Required action: In the entries that follow, find the word "center" and report each line it is on.

*** Records to use Section Begins ***

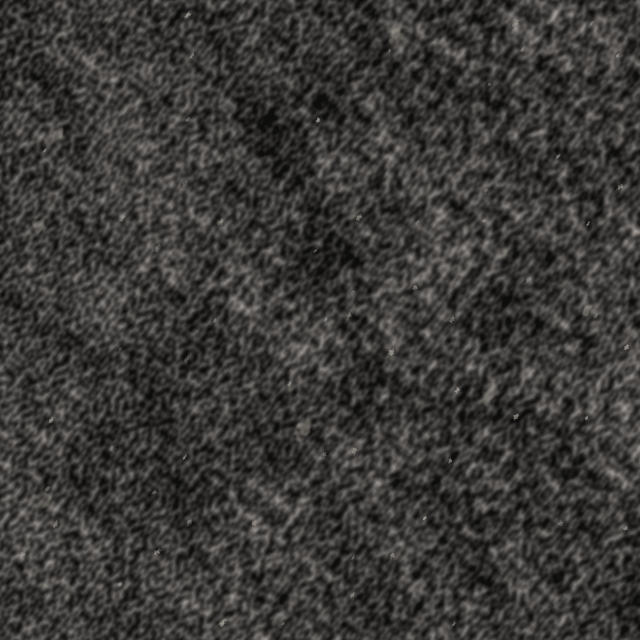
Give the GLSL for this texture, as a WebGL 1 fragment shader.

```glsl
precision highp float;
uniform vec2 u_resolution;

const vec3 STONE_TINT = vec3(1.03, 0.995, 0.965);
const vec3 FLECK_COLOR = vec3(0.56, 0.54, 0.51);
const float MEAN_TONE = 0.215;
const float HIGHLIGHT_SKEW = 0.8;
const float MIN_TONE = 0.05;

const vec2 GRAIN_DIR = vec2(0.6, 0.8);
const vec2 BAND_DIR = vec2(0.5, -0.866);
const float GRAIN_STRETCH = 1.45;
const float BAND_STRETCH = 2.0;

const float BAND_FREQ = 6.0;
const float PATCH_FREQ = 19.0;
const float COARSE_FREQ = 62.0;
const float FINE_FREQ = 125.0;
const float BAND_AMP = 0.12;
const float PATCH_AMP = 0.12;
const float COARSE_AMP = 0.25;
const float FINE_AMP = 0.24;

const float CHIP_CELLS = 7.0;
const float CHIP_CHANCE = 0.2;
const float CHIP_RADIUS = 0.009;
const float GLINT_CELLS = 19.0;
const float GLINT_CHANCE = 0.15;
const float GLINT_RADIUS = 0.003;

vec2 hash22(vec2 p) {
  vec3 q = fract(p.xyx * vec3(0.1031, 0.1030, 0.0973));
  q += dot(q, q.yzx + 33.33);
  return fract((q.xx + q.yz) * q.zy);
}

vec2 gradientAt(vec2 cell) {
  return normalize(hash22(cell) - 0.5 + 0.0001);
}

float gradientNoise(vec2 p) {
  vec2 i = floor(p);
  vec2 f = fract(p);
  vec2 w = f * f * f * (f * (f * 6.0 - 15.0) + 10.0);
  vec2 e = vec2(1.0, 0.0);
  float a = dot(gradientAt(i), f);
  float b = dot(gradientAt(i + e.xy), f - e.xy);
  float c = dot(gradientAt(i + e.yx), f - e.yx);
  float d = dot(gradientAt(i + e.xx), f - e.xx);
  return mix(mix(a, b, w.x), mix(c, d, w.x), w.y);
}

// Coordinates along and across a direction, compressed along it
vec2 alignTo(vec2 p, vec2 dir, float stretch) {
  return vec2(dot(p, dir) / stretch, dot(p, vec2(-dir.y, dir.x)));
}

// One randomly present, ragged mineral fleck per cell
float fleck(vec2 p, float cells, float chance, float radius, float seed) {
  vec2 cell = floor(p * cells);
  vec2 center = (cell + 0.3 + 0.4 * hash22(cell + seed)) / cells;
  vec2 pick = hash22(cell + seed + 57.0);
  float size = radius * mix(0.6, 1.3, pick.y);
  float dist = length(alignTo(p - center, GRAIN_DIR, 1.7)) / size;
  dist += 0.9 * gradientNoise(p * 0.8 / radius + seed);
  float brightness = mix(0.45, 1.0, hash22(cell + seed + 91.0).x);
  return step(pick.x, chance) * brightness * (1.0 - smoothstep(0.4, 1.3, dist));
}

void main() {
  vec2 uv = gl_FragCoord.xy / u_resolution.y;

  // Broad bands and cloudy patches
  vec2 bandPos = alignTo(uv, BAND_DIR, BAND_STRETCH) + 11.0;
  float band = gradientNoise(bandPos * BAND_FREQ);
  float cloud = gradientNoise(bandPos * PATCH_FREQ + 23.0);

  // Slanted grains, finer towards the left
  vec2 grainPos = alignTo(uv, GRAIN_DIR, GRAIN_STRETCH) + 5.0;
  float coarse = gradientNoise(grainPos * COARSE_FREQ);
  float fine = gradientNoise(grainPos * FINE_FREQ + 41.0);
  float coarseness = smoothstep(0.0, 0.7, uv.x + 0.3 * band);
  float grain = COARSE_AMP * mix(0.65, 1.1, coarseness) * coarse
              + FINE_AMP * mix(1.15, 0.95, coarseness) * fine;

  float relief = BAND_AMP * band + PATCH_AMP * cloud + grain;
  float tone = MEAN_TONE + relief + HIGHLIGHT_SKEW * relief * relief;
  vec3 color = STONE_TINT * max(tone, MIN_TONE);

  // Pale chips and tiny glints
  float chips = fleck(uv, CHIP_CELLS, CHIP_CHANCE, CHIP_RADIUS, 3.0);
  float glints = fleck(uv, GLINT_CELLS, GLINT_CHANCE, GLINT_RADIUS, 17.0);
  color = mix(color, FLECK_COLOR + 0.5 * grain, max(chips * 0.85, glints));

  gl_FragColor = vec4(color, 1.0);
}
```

*** Records to use Section Ends ***

Exercise output:
  vec2 center = (cell + 0.3 + 0.4 * hash22(cell + seed)) / cells;
  float dist = length(alignTo(p - center, GRAIN_DIR, 1.7)) / size;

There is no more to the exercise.